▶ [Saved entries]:
▬▬▬▬▬▬▬▬▬▬

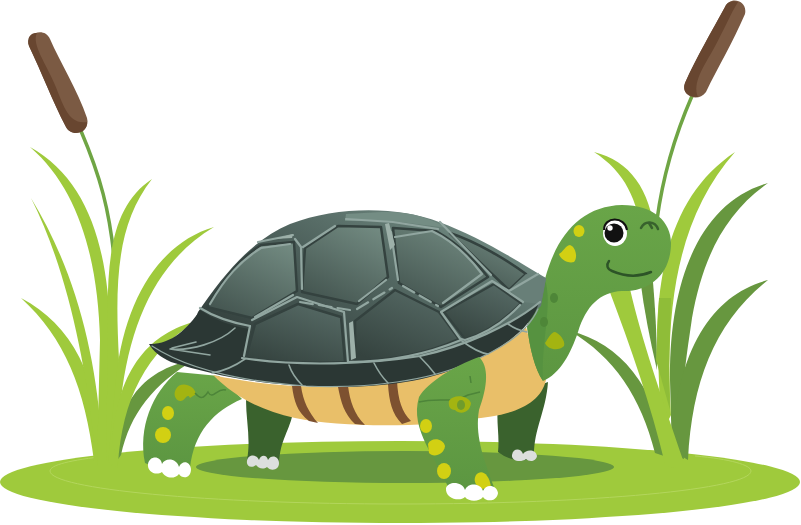
<!DOCTYPE html>
<html lang="en">
<head>
<meta charset="utf-8">
<title>Turtle among the cattails</title>
<style>
:root{--grass:#9fca3c;--grass-line:#b3d65c;--leaf:#67973f;--stem:#6fa544;--cattail:#7b5a43;--cattail-dark:#684630;--skin:#63a045;--skin-dark:#3a622d;--spot:#d2d013;--spot-dim:#a3b411;--belly:#e9bf69;--stripe:#7d5130;--rim:#2b3734;--seam:#91a6a0;--claw:#fff;--claw-far:#dcdfdd;--ink:#111}
html,body{margin:0;background:#fff;overflow:hidden}
svg{display:block;width:801px;height:525px}
.grass{fill:var(--grass)}
.leaf{fill:var(--leaf)}
.stem{fill:none;stroke:var(--stem);stroke-width:3.5}
.cattail{fill:var(--cattail)}
.cattail-dark{fill:var(--cattail-dark)}
.skin{fill:url(#skin)}
.skin-dark{fill:var(--skin-dark)}
.spot{fill:var(--spot)}
.spot-dim{fill:var(--spot-dim)}
.belly{fill:var(--belly)}
.stripe{fill:var(--stripe)}
.rim{fill:var(--rim)}
.seam{fill:none;stroke:var(--seam);stroke-width:2.2;stroke-linecap:round;stroke-linejoin:round}
.groove{fill:none;stroke:#34423f;stroke-width:2.5;stroke-linejoin:round}
.claw{fill:var(--claw)}
.claw-far{fill:var(--claw-far)}
</style>
</head>
<body>
<svg viewBox="0 0 801 525" role="img" aria-label="A smiling green turtle walking on grass between cattails">
<defs>
<linearGradient id="skin" x1="0" y1="0" x2="0" y2="1"><stop offset="0" stop-color="#69a548"/><stop offset="1" stop-color="#5c9641"/></linearGradient>
<linearGradient id="dome" gradientUnits="userSpaceOnUse" x1="430" y1="205" x2="330" y2="385"><stop offset="0" stop-color="#6d867e"/><stop offset=".5" stop-color="#4d605b"/><stop offset="1" stop-color="#35423f"/></linearGradient>
<linearGradient id="plate" x1=".8" y1="0" x2=".2" y2="1"><stop offset="0" stop-color="#718980"/><stop offset="1" stop-color="#43544f"/></linearGradient>
<linearGradient id="plate-low" x1=".8" y1="0" x2=".2" y2="1"><stop offset="0" stop-color="#566a65"/><stop offset="1" stop-color="#35433f"/></linearGradient>
</defs>

<g id="ground">
<ellipse class="grass" cx="400" cy="482" rx="400" ry="41"/>
<path d="M108 456C70 460 50 465 50 471C50 489 207 504 400 504S751 489 751 471C751 465 730 459 695 456" fill="none" stroke="var(--grass-line)"/>
<ellipse class="leaf" cx="405" cy="467" rx="209" ry="16"/>
</g>

<g id="cattails-left">
<path class="stem" d="M81 131C101 178 109 210 114 256"/>
<path class="leaf" d="M114 465C117 408 136 371 196 359C153 384 130 414 121 455Z"/>
<path class="grass" d="M21 298C72 325 98 375 105 462L94 461C85 389 65 338 21 298Z"/>
<path class="grass" d="M31 198C73 267 94 345 101 430L94 442C84 350 64 263 31 198Z"/>
<path class="grass" d="M30 147C88 179 108 248 110 330L112 466H97L100 340C98 262 80 190 30 147Z"/>
<path class="grass" d="M152 179C116 225 115 283 119 360L113 465L106 460L108 330C106 255 113 205 152 179Z"/>
<path class="grass" d="M214 227C160 243 125 298 116 378L108 462L117 468L121 400C130 318 160 259 214 227Z"/>
<path class="grass" d="M197 321C150 333 119 367 112 440L118 465C122 400 146 351 197 321Z"/>
<path class="cattail" d="M29 46C25 34 44 26 50 39C60 62 78 91 87 118C91 132 72 138 66 127C52 100 42 73 29 46Z"/>
<path class="cattail-dark" d="M29 46C26 38 31 32 37 33C31 44 47 65 55 85C63 104 68 125 87 122C88 134 71 137 66 127C52 100 42 73 29 46Z"/>
</g>

<g id="cattails-right">
<path class="stem" d="M692 96C672 142 662 182 657 220"/>
<path class="leaf" d="M570 331C620 343 656 386 667 457L655 453C641 397 614 357 570 331Z"/>
<path class="grass" d="M594 152C630 161 650 189 655 235L642 239C638 200 625 172 594 152Z"/>
<path class="leaf" d="M640 278L652 270C655 305 657 335 657 370C650 340 644 310 640 278Z"/>
<path class="leaf" d="M768 183C703 201 669 275 670 380L672 455L684 459C678 400 688 348 692 318C703 257 725 213 768 183Z"/>
<path class="leaf" d="M768 280C715 294 677 344 671 450L688 460C692 381 715 322 768 280Z"/>
<path class="grass" d="M735 152C683 187 660 245 657 330L661 435L671 415C664 300 680 215 735 152Z"/>
<path class="grass" d="M608 287L630 289C642 341 660 392 683 460Q674 473 665 464C651 405 631 348 608 287Z"/>
<path d="M659 298H671L669 365L670 410L656 360Z" fill="#8fbd38"/>
<path class="cattail" d="M725 7C729-4 748-1 745 14C733 42 718 67 706 92C698 103 680 96 685 83C697 56 711 33 725 7Z"/>
<path class="cattail-dark" d="M725 7C727 2 733 0 738 2C731 13 724 30 713 50C704 66 692 83 698 97C687 97 682 91 685 83C697 56 711 33 725 7Z"/>
</g>

<g id="far-legs">
<path class="skin-dark" d="M246 400L293 412C290 430 280 440 279 463Q264 471 247 460C251 440 246 420 246 400Z"/>
<path class="claw-far" d="M247 461C248 454 257 454 259 460C261 454 267 455 268 460C271 454 279 456 279 463C279 471 270 471 267 467C263 470 258 468 256 465C251 469 246 466 247 461Z"/>
<path class="skin-dark" d="M499 400L548 382C546 412 533 430 534 458Q515 465 498 452C500 434 495 418 499 400Z"/>
<path class="claw-far" d="M512 455C513 448 521 448 523 454C526 449 536 449 537 456C536 462 529 462 526 459C521 463 511 461 512 455Z"/>
</g>

<g id="near-back-leg">
<path class="skin" d="M177 372L219 376L242 399C214 411 194 432 190 468Q166 473 145 463C138 428 152 393 177 372Z"/>
<path class="spot-dim" d="M176 389C180 381 194 384 196 394L190 398C187 392 185 402 180 401C175 400 173 394 176 389Z"/>
<path d="M195 393C201 400 204 398 208 392C213 401 217 387 226 390" fill="none" stroke="#4d8539" stroke-width="1.5"/>
<ellipse class="spot" cx="168" cy="413" rx="6" ry="7"/>
<ellipse class="spot" cx="163" cy="435" rx="8" ry="8"/>
<path class="claw" d="M148 464C150 455 161 456 162 464C165 457 177 458 179 467C182 460 190 461 191 469C191 479 182 479 179 474C174 480 165 478 162 472C156 476 147 472 148 464Z"/>
</g>

<g id="underside">
<path class="belly" d="M213 375C270 388 350 391 415 380C460 369 500 350 526 327C532 348 537 370 546 380C540 406 510 416 470 419C420 428 340 427 295 418C260 410 235 397 213 375Z"/>
<path class="stripe" d="M292 386H301C303 401 309 413 318 423L309 421C297 412 294 401 292 386Z"/>
<path class="stripe" d="M338 387L348 386C350 401 354 414 365 425L355 424C344 414 341 402 338 387Z"/>
<path class="stripe" d="M388 384L397 381C398 400 402 412 411 421L402 424C392 414 389 401 388 384Z"/>
</g>

<g id="head-and-neck">
<path class="skin" d="M545 279C557 234 582 206 622 205C654 205 671 222 671 243C671 274 650 292 622 291C600 292 586 306 578 332C571 353 560 374 543 381C535 369 530 350 527 326Z"/>
<path d="M527 326L545 279C553 306 541 341 543 381C535 369 530 350 527 326Z" fill="#569240"/>
<ellipse class="spot" cx="579" cy="231" rx="5.5" ry="6"/>
<path class="spot" d="M570 245C576 247 578 258 574 262C568 264 560 259 559 254C563 252 565 246 570 245Z"/>
<path class="spot-dim" d="M555 332C559 333 566 341 564 346C558 352 547 349 545 343C548 339 551 332 555 332Z"/>
<ellipse cx="554" cy="298" rx="4" ry="5" fill="#4e8638"/>
<ellipse cx="544" cy="322" rx="4" ry="5" fill="#4e8638"/>
<ellipse cx="615" cy="233" rx="12" ry="13" fill="#fff"/>
<path d="M604 230C604 216 625 216 627 230" fill="none" stroke="var(--ink)" stroke-width="2"/>
<circle cx="614" cy="233" r="9.5" fill="var(--ink)"/>
<circle cx="610" cy="228" r="2.7" fill="#fff"/>
<path d="M641 228C645 220 655 221 658 229M649 223L652 228" fill="none" stroke="#38622d" stroke-width="2.5" stroke-linecap="round"/>
<path d="M609 261C606 265 607 269 612 271C626 277 639 277 651 272" fill="none" stroke="#2d5427" stroke-width="2.5" stroke-linecap="round"/>
</g>

<g id="shell">
<path fill="url(#dome)" d="M198 312C225 273 252 240 290 224C340 205 400 207 439 222C480 237 519 262 546 278L541 306C510 336 461 361 415 359C350 368 290 363 245 359L190 335Z"/>
<path class="rim" d="M149 344C170 345 188 329 200 310C214 320 232 326 249 329L242 358C300 367 370 364 420 356C465 346 512 325 539 302C532 330 497 352 461 366C418 386 355 390 290 385C240 381 207 373 171 362C160 357 153 351 149 344Z"/>
<g class="groove">
<path fill="url(#plate)" d="M207 307C223 280 239 259 261 245L294 242L297 291L252 318Z"/>
<path fill="url(#plate)" d="M305 248L338 226L381 227L388 277L357 304L302 292Z"/>
<path fill="url(#plate)" d="M393 228L436 231C459 244 475 260 488 277L441 307L399 283Z"/>
<path fill="url(#plate-low)" d="M246 358L255 324L298 304L341 317L345 362C310 364 278 362 246 358Z"/>
<path fill="url(#plate-low)" d="M355 321L395 290L439 312L459 339C427 354 390 360 355 361Z"/>
<path fill="url(#plate-low)" d="M444 312L494 284L521 303C504 321 486 333 465 339Z"/>
<path fill="url(#plate)" d="M450 233C477 242 507 260 526 274L509 290L491 273Z"/>
</g>
<path d="M509 290L526 274L546 278L541 304L523 302Z" fill="#687f78"/>
<path d="M346 214L382 212C411 211 429 218 448 228L392 221L345 221Z" fill="#748d84"/>
<g class="seam">
<path d="M200 308C216 318 234 323 250 326M252 320L297 297L344 312L348 362M242 358C300 367 370 364 420 356C465 346 512 325 540 302"/>
<path d="M348 362C390 362 425 355 461 340L441 312L492 281L523 302M492 281L509 291L538 274M440 222L491 275"/>
<path d="M295 239L301 247L302 289M258 242L293 235M210 304C225 278 240 261 261 248L290 244M303 247L335 226M346 219L393 222L438 229M391 232L398 280M386 280L359 301"/>
<path d="M395 237L432 231C455 242 470 258 482 274L443 303M255 317L293 295M250 326L244 356M461 339L465 340C485 334 504 322 520 305"/>
<path d="M300 302L350 310M357 309L392 288M403 286L438 306" stroke-dasharray="13 6"/>
<path d="M172 348L196 342M210 355L170 349C190 351 219 343 235 328M245 359C235 366 224 371 212 373M289 365C292 374 297 380 302 385M374 363C378 371 382 377 388 383M420 357C427 364 432 370 435 374M462 341C470 347 480 353 488 354M508 324C515 329 520 331 527 332" stroke-width="1.6"/>
<path d="M152 346C190 371 250 382 306 386C370 389 430 380 468 363C500 350 528 332 538 309" stroke-width="1.2"/>
</g>
<path d="M274 239L293 234L292 238ZM353 321L356 358L351 360L349 323ZM385 224L389 223L395 245L390 250Z" fill="#9db0a9"/>
</g>

<g id="near-front-leg">
<path class="skin" d="M419 397C428 382 454 366 479 357C489 366 488 386 479 410C475 434 482 455 494 487Q470 497 448 487C438 460 409 430 419 397Z"/>
<path d="M419 402C438 397 453 404 468 395L480 392M470 376L471 383" fill="none" stroke="#4d8539" stroke-width="1.5"/>
<path class="spot-dim" d="M449 401C453 394 468 395 471 403C470 413 460 415 455 410C450 410 448 406 449 401Z"/>
<ellipse cx="461" cy="405" rx="4" ry="5" fill="#6f9c2c"/>
<ellipse class="spot" cx="426" cy="426" rx="6" ry="7"/>
<path class="spot" d="M428 444C431 437 443 438 445 446C444 455 433 458 429 453Z"/>
<ellipse class="spot" cx="444" cy="471" rx="7" ry="8"/>
<path class="spot" d="M476 475C481 469 489 473 491 487L482 489C475 486 473 480 476 475Z"/>
<path class="claw" d="M446 488C449 480 463 482 465 490C468 482 481 483 483 491C486 483 497 485 498 493C497 502 486 502 483 497C479 502 469 502 465 497C460 502 445 499 446 488Z"/>
</g>
</svg>
</body>
</html>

▬▬▬▬▬▬▬▬▬▬

Scan the data above for the word "stem" and report every line where it is found.

:root{--grass:#9fca3c;--grass-line:#b3d65c;--leaf:#67973f;--stem:#6fa544;--cattail:#7b5a43;--cattail-dark:#684630;--skin:#63a045;--skin-dark:#3a622d;--spot:#d2d013;--spot-dim:#a3b411;--belly:#e9bf69;--stripe:#7d5130;--rim:#2b3734;--seam:#91a6a0;--claw:#fff;--claw-far:#dcdfdd;--ink:#111}
.stem{fill:none;stroke:var(--stem);stroke-width:3.5}
<path class="stem" d="M81 131C101 178 109 210 114 256"/>
<path class="stem" d="M692 96C672 142 662 182 657 220"/>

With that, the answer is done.